What’s the difference between prehung and slab doors?
The difference between prehung doors and door slabs is obvious if you’re familiar with the terminology. Prehung doors are made as a set which includes a frame and slabs are just the door without the frame.
In this article, we’ll explain when you should choose prehung doors and when slabs are a better option.
Parts of a Prehung Door
A prehung door is one that is already assembled. The door unit includes the slab on hinges connected to a frame with casing around it.
The prehung door unit has three main parts:
Mortises, the threshold, weatherstripping, and the pre-cut hole for the handleset may not seem as noticeable but they are important because they complete the door and make it easier to install.
A mortise is a type of cut that allows something else to fit into place usually locking together. In this case, we’re talking about mortise cuts for the door hinge.
On the prehung door, a mortise has already been cut and the hinges are installed. With a door slab, a mortise has to be cut so that the hinge is mounted flush with the jamb and the door, this allows the door to close properly.
A mortise can be cut with a router or by hand with a chisel and hammer.
Thresholds are installed on exterior doors. The threshold bridges the gap between the ground and the bottom of the door and helps improve the energy efficiency of a door.
Not only does the threshold keep drafts from entering the home from beneath the door it also guards against pests and water. Generally, you won’t find thresholds on interior doors because weather and pests aren’t a concern inside.
Weatherstripping keeps the door weathertight, again, this is a concern with exterior doors. Prehung doors are typically already weathertight and fitted properly into the door frame. If you try to install a slab you’ll want to make sure you add durable and efficient weatherstripping around the door.
Pre-cut hole for the handleset
Prehung doors will arrive with a pre-cut hole for the handleset, this isn’t always the case with slabs.
If you ordered a handleset from the same manufacturer that made the door unit, the handleset won’t be pre-installed. In fact, handlesets are sometimes sold separately and some manufacturers design their doors to only accept certain types of handlesets and locks. You’ll want to know this before you purchase a handleset from someone other than the door manufacturer.

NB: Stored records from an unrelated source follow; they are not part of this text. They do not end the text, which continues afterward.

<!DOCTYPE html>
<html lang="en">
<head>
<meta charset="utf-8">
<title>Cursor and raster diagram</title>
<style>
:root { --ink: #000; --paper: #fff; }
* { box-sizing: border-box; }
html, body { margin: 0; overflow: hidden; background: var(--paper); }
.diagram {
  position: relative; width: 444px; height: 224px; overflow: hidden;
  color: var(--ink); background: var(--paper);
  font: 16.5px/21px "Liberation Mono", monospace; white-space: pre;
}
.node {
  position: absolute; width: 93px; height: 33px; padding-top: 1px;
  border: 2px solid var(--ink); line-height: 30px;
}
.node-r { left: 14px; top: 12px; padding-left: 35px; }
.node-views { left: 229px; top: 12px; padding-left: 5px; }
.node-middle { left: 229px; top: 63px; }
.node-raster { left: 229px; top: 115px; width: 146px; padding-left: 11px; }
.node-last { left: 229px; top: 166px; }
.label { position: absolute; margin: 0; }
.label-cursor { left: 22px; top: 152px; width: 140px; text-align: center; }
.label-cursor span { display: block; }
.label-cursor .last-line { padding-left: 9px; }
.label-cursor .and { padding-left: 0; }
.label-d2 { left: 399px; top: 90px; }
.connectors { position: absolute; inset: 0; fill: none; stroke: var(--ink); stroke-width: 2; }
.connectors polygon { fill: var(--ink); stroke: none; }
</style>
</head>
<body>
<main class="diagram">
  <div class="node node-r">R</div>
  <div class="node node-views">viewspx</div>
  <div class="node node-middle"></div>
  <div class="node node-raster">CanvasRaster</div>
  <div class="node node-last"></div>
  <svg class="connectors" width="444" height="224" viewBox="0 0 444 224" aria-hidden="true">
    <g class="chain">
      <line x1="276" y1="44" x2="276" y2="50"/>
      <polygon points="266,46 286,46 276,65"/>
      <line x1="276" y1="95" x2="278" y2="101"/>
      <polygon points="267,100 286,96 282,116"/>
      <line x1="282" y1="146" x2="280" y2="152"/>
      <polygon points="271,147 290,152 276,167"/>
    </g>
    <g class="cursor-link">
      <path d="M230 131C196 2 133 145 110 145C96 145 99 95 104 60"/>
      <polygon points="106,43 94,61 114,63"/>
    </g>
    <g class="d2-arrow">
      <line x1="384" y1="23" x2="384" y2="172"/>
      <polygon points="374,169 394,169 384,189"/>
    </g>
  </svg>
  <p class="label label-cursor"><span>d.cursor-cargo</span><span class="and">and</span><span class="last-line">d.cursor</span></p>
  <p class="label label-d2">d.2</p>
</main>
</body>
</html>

Pros and Cons of Prehung Doors
- The door is ready to install
- Speeds up the installation process
- May need minor adjustments to fit properly in the rough opening
- Is heavier than slabs and more difficult to manage alone

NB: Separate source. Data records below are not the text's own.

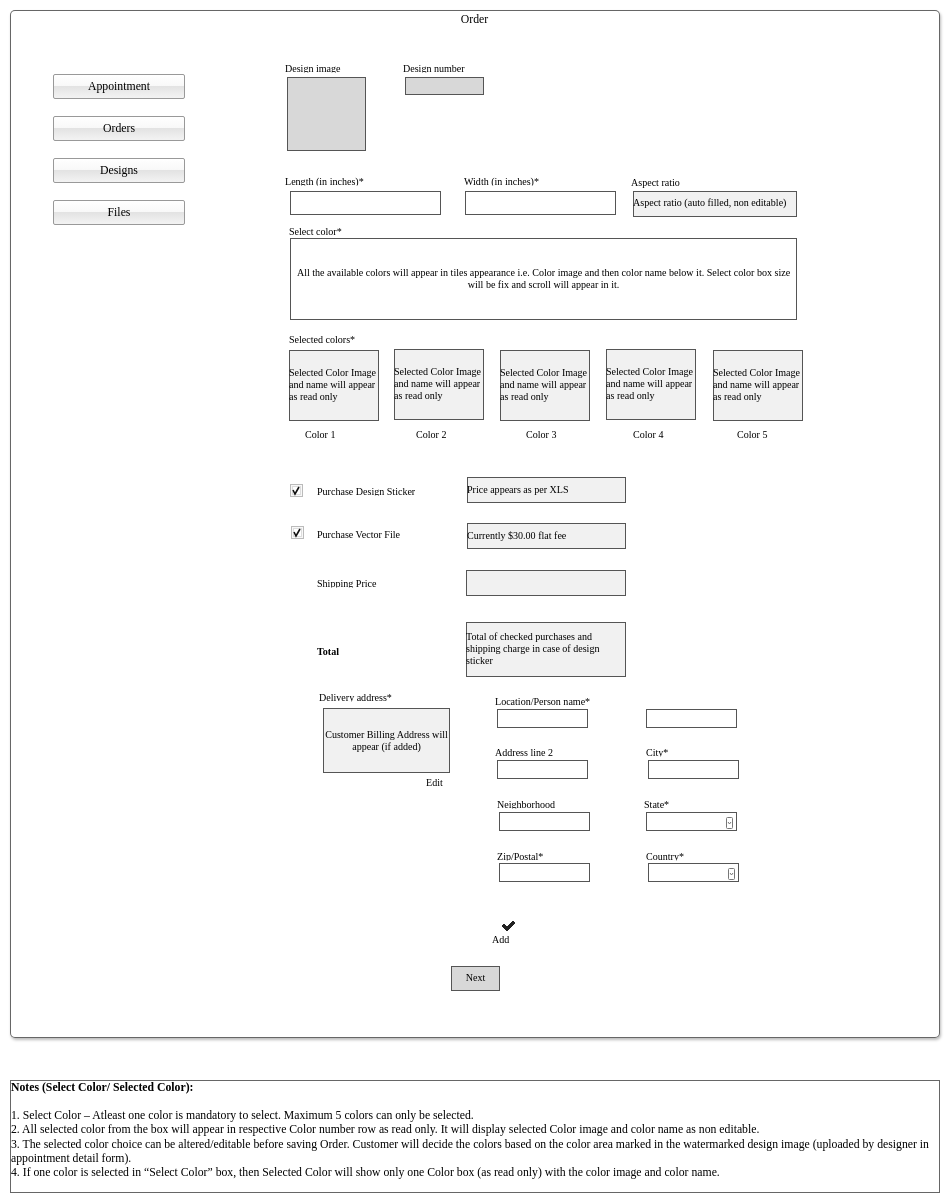
<!DOCTYPE html>
<html lang="en">
<head>
<meta charset="utf-8">
<title>Order</title>
<style>
:root {
  --ink: #000;
  --line: #555;
  --paper: #fff;
  --readonly: #f1f1f1;
  --solid: #d8d8d8;
}
* { box-sizing: border-box; margin: 0; padding: 0; }
html { width: 950px; height: 1200px; overflow: hidden; background: var(--paper); }
body {
  display: flex; flex-direction: column; gap: 42px;
  position: relative; width: 950px; height: 1200px; padding: 10px 0 0 10px; overflow: hidden;
  background: var(--paper); color: var(--ink);
  font: 10.05px/12px "Liberation Serif", "Times New Roman", serif;
}
a { color: inherit; text-decoration: none; }
svg { display: block; }
.symbols { position: absolute; left: 0; top: 0; }

.window {
  flex: none; width: 930px; height: 1028px;
  border-radius: 5px;
  box-shadow: inset 0 0 0 1px #666, 1px 2px 3px #bbb;
}
h1 { height: 53px; padding-right: 1px; font-size: 11.75px; font-weight: 400; line-height: 19px; text-align: center; }
.columns { display: grid; grid-template-columns: 275px 1fr; }

.menu { display: flex; flex-direction: column; gap: 17px; padding: 11px 0 0 43px; }
.menu a {
  width: 132px; height: 25px; border: 1px solid #999; border-radius: 2px;
  background: linear-gradient(#fff, #f8f8f8 49%, #e3e3e3 50%, #f3f3f3);
  font-size: 11.75px; line-height: 23px; text-align: center;
}

.row { display: grid; align-items: start; }
.caption { height: 10px; overflow: hidden; white-space: nowrap; clip-path: inset(0 0 0.5px); }
.box {
  display: flex; align-items: center; white-space: nowrap;
  box-shadow: inset 0 0 0 1px var(--line); background: var(--paper);
}
.box.readonly { background: var(--readonly); }
.box.solid { background: var(--solid); }
.box.centered { justify-content: center; text-align: center; }

.design { grid-template-columns: 118px 1fr; height: 113px; }
.design .box { margin: 4px 0 0 2px; width: 79px; }
.thumbnail { height: 74px; }
.number { height: 18px; }

.size { grid-template-columns: 179px 167px 1fr; height: 49px; }
.size .box { margin-top: 5px; width: 151px; height: 24px; }
.length .box { margin-left: 5px; }
.width .box { margin-left: 1px; }
.ratio { padding-top: 1px; }
.ratio .caption { height: 12px; clip-path: none; }
.size .ratio .box { margin: 2px 0 0 2px; width: 164px; height: 26px; padding-bottom: 2px; }

.palette { height: 108px; padding-left: 4px; }
.palette .caption { position: relative; top: 1px; }
.palette .box { margin: 3px 0 0 1px; width: 507px; height: 82px; }

.selected { height: 144px; padding: 1px 0 0 4px; }
.tiles { grid-template-columns: 105px 106px 106px 107px 90px; margin-top: 5px; }
.tile .box { width: 90px; height: 71px; padding-bottom: 1px; }
.tile:nth-child(odd) { padding-top: 1px; }
.tile .caption { margin-top: 8px; padding-left: var(--shift); }
.tile:nth-child(even) .caption { margin-top: 9px; }

.purchase {
  grid-template-columns: 27px 149px 160px; grid-template-rows: 46px 47px 52px 55px;
  height: 215px; padding-left: 5px;
}
.purchase > * { position: relative; top: var(--drop, 0); }
.purchase .box { height: 26px; }
.purchase .box.inset { margin-left: 1px; }
.purchase .box.total { height: 55px; padding-bottom: 2px; }
.tick { width: 13px; height: 13px; }

.delivery { grid-template-columns: 176px 1fr; height: 227px; padding-left: 34px; }
.billing .box { margin: 6px 0 0 4px; width: 127px; height: 65px; }
.billing a { display: block; margin: 4px 0 0 107px; }
.address { grid-template-columns: 149px 1fr; grid-template-rows: 51px 52px 51px 32px; padding-top: 4px; }
.address .box { margin: 3px 0 0 2px; width: 91px; height: 19px; }
.nudge { padding-left: 2px; }
.lower .caption { position: relative; top: 1px; }
.address .select { justify-content: flex-end; padding: 2px 4px 0 0; }

.actions { display: flex; flex-direction: column; align-items: flex-start; }
.add { display: block; height: 47px; padding-left: 207px; }
.add svg { margin: 0 0 1px 9px; }
.next { margin-left: 166px; width: 49px; height: 25px; padding-bottom: 1px; }

.notes {
  flex: none; width: 930px; height: 113px; padding: 1px 0 0 1px;
  box-shadow: inset 0 0 0 1px #666;
  font-size: 11.74px; line-height: 14.2px; white-space: nowrap;
}
.notes h2 { font-size: inherit; line-height: inherit; margin-bottom: 14px; }
.notes ol { list-style: none; }
</style>
</head>
<body>
<svg class="symbols" width="0" height="0" aria-hidden="true">
  <defs>
    <g id="ticked">
      <rect x="0.5" y="0.5" width="12" height="12" fill="#f8f8f8" stroke="#bbb"/>
      <rect x="2.5" y="2.5" width="8" height="8" fill="#fff" stroke="#ddd"/>
      <path d="M3 6L5 10L9 3" fill="none" stroke="#111" stroke-width="1.6"/>
    </g>
    <g id="dropdown">
      <rect x="0.5" y="0.5" width="6" height="11" rx="1" fill="#fff" stroke="#777"/>
      <path d="M2 5L3.5 7L5 5" fill="none" stroke="#777"/>
    </g>
  </defs>
</svg>

<main class="window">
  <h1>Order</h1>
  <div class="columns">
    <nav class="menu">
      <a href="#">Appointment</a>
      <a href="#">Orders</a>
      <a href="#">Designs</a>
      <a href="#">Files</a>
    </nav>

    <div class="order">
      <section class="row design">
        <div><p class="caption">Design image</p><div class="box solid thumbnail"></div></div>
        <div><p class="caption">Design number</p><div class="box solid number"></div></div>
      </section>

      <section class="row size">
        <div class="length"><p class="caption">Length (in inches)*</p><div class="box"></div></div>
        <div class="width"><p class="caption">Width (in inches)*</p><div class="box"></div></div>
        <div class="ratio"><p class="caption">Aspect ratio</p><div class="box readonly">Aspect ratio (auto filled, non editable)</div></div>
      </section>

      <section class="palette">
        <p class="caption">Select color*</p>
        <div class="box centered"><p>All the available colors will appear in tiles appearance i.e. Color image and then color name below it. Select color box size<br>will be fix and scroll will appear in it.</p></div>
      </section>

      <section class="selected">
        <p class="caption">Selected colors*</p>
        <div class="row tiles">
          <div class="tile" style="--shift:16px"><div class="box readonly"><p>Selected Color Image<br>and name will appear<br>as read only</p></div><p class="caption">Color 1</p></div>
          <div class="tile" style="--shift:22px"><div class="box readonly"><p>Selected Color Image<br>and name will appear<br>as read only</p></div><p class="caption">Color 2</p></div>
          <div class="tile" style="--shift:26px"><div class="box readonly"><p>Selected Color Image<br>and name will appear<br>as read only</p></div><p class="caption">Color 3</p></div>
          <div class="tile" style="--shift:27px"><div class="box readonly"><p>Selected Color Image<br>and name will appear<br>as read only</p></div><p class="caption">Color 4</p></div>
          <div class="tile" style="--shift:24px"><div class="box readonly"><p>Selected Color Image<br>and name will appear<br>as read only</p></div><p class="caption">Color 5</p></div>
        </div>
      </section>

      <section class="row purchase">
        <svg class="tick" style="--drop:7px" role="img" aria-label="Checked"><use href="#ticked"/></svg>
        <p class="caption" style="--drop:9px">Purchase Design Sticker</p>
        <div class="box readonly inset">Price appears as per XLS</div>

        <svg class="tick" style="--drop:3px;left:1px" role="img" aria-label="Checked"><use href="#ticked"/></svg>
        <p class="caption" style="--drop:6px">Purchase Vector File</p>
        <div class="box readonly inset">Currently $30.00 flat fee</div>

        <span></span>
        <p class="caption" style="--drop:8px">Shipping Price</p>
        <div class="box readonly"></div>

        <span></span>
        <p class="caption" style="--drop:24px"><b>Total</b></p>
        <div class="box readonly total"><p>Total of checked purchases and<br>shipping charge in case of design<br>sticker</p></div>
      </section>

      <section class="row delivery">
        <div class="billing">
          <p class="caption">Delivery address*</p>
          <div class="box readonly centered"><p>Customer Billing Address will<br>appear (if added)</p></div>
          <a href="#">Edit</a>
        </div>
        <div class="row address">
          <div><p class="caption">Location/Person name*</p><div class="box"></div></div>
          <div><p class="caption"></p><div class="box"></div></div>

          <div><p class="caption">Address line 2</p><div class="box"></div></div>
          <div class="nudge"><p class="caption">City*</p><div class="box"></div></div>

          <div class="nudge"><p class="caption">Neighborhood</p><div class="box"></div></div>
          <div><p class="caption">State*</p><div class="box select"><svg width="7" height="12"><use href="#dropdown"/></svg></div></div>

          <div class="nudge lower"><p class="caption">Zip/Postal*</p><div class="box"></div></div>
          <div class="nudge lower"><p class="caption">Country*</p><div class="box select"><svg width="7" height="12"><use href="#dropdown"/></svg></div></div>
        </div>
      </section>

      <section class="actions">
        <a class="add" href="#">
          <svg width="15" height="14" aria-hidden="true"><path d="M1 7L3 5L6 8L12 2L14 4L6 12Z" fill="#222" stroke="#222" stroke-linejoin="round"/></svg>
          Add
        </a>
        <a class="box solid centered next" href="#">Next</a>
      </section>
    </div>
  </div>
</main>

<aside class="notes">
  <h2>Notes (Select Color/ Selected Color):</h2>
  <ol>
    <li>1. Select Color – Atleast one color is mandatory to select. Maximum 5 colors can only be selected.</li>
    <li>2. All selected color from the box will appear in respective Color number row as read only. It will display selected Color image and color name as non editable.</li>
    <li>3. The selected color choice can be altered/editable before saving Order. Customer will decide the colors based on the color area marked in the watermarked design image (uploaded by designer in<br>appointment detail form).</li>
    <li>4. If one color is selected in “Select Color” box, then Selected Color will show only one Color box (as read only) with the color image and color name.</li>
  </ol>
</aside>
</body>
</html>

- More expensive than a slab
Parts of a Door Slab
The slab. (Haha) But seriously, as I mentioned above, if you want a door slab that’s really all you’re getting. This is a great choice if you’re looking for something super custom and the existing door frames are in good condition, it just takes more work to get the door ready to attach to the frame.

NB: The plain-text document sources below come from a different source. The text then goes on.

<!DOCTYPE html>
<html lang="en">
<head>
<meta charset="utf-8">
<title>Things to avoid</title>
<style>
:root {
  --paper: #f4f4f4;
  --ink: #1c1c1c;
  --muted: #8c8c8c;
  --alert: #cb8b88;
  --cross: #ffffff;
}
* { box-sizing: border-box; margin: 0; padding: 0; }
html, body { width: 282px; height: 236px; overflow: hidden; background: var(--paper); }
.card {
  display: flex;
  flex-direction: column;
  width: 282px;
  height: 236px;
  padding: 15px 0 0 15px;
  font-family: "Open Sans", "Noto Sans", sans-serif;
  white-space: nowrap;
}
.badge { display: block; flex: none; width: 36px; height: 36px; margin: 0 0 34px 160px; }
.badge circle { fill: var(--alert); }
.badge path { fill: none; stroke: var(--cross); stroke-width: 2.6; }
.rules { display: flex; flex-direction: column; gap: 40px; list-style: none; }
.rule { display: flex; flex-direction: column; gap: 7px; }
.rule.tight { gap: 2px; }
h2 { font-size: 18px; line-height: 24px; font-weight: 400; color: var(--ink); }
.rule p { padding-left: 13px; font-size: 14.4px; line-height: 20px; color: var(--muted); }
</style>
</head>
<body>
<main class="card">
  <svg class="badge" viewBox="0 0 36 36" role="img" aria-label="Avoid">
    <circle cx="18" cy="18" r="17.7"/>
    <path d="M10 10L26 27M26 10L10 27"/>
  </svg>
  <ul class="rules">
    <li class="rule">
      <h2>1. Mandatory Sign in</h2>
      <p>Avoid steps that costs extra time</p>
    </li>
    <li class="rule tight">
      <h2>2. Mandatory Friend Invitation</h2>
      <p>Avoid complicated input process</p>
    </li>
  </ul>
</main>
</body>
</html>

Pros and Cons of Door Slabs
- Less expensive than a prehung unit
- Allows design flexibility
- Requires more work, including extensive carpentry
- Costs additional time and money to get it ready and installed
So, when should you choose prehung and when should you choose a slab?
Choose a prehung door if:
- The door’s rough opening is exposed (new construction or remodel), especially if there are multiple doors that need to be installed. A prehung door will save installation time because you won’t have to build the frame from scratch.
- You need to replace an exterior door. Exterior doors are part of the building’s envelope and should be energy efficient, you’ll get the best results with a door that’s manufactured for efficiency.
- The existing door frame is rotted or damaged. You’re more likely to run into this problem with exterior doors, especially if the door is original to the house. A damaged frame shouldn’t be reused because it will continue to waste. Installing a prehung door allows you to take out the existing frame and inspect for further damage that may also need repair before installing the new door.
Choose a slab if:
- The frame is in good condition and the door slab is being replaced with another of the exact same size.
- You have a vintage door that you want to repurpose in your home. A project like this may require rebuilding the door frame but it can be done.
- You are replacing interior doors and don’t mind extra work to save some money on material. If this is a DIY project, new slabs are easier to work with than antique or salvage doors.
If you decide to go with a new slab you can find them at big box stores or lumberyards.
For prehung doors, you can work with a door dealer or find a door at a big box store and find a contractor. If there is a specific brand that you are looking for you can visit the manufacturer’s website to see what is offered and then find a trusted dealer and installer directly through them. The benefit of this is that you know you’re getting the exact type of product that you want and having it installed by experienced professionals.
To learn more about some door brands check out our related posts below or visit our Doors product offerings.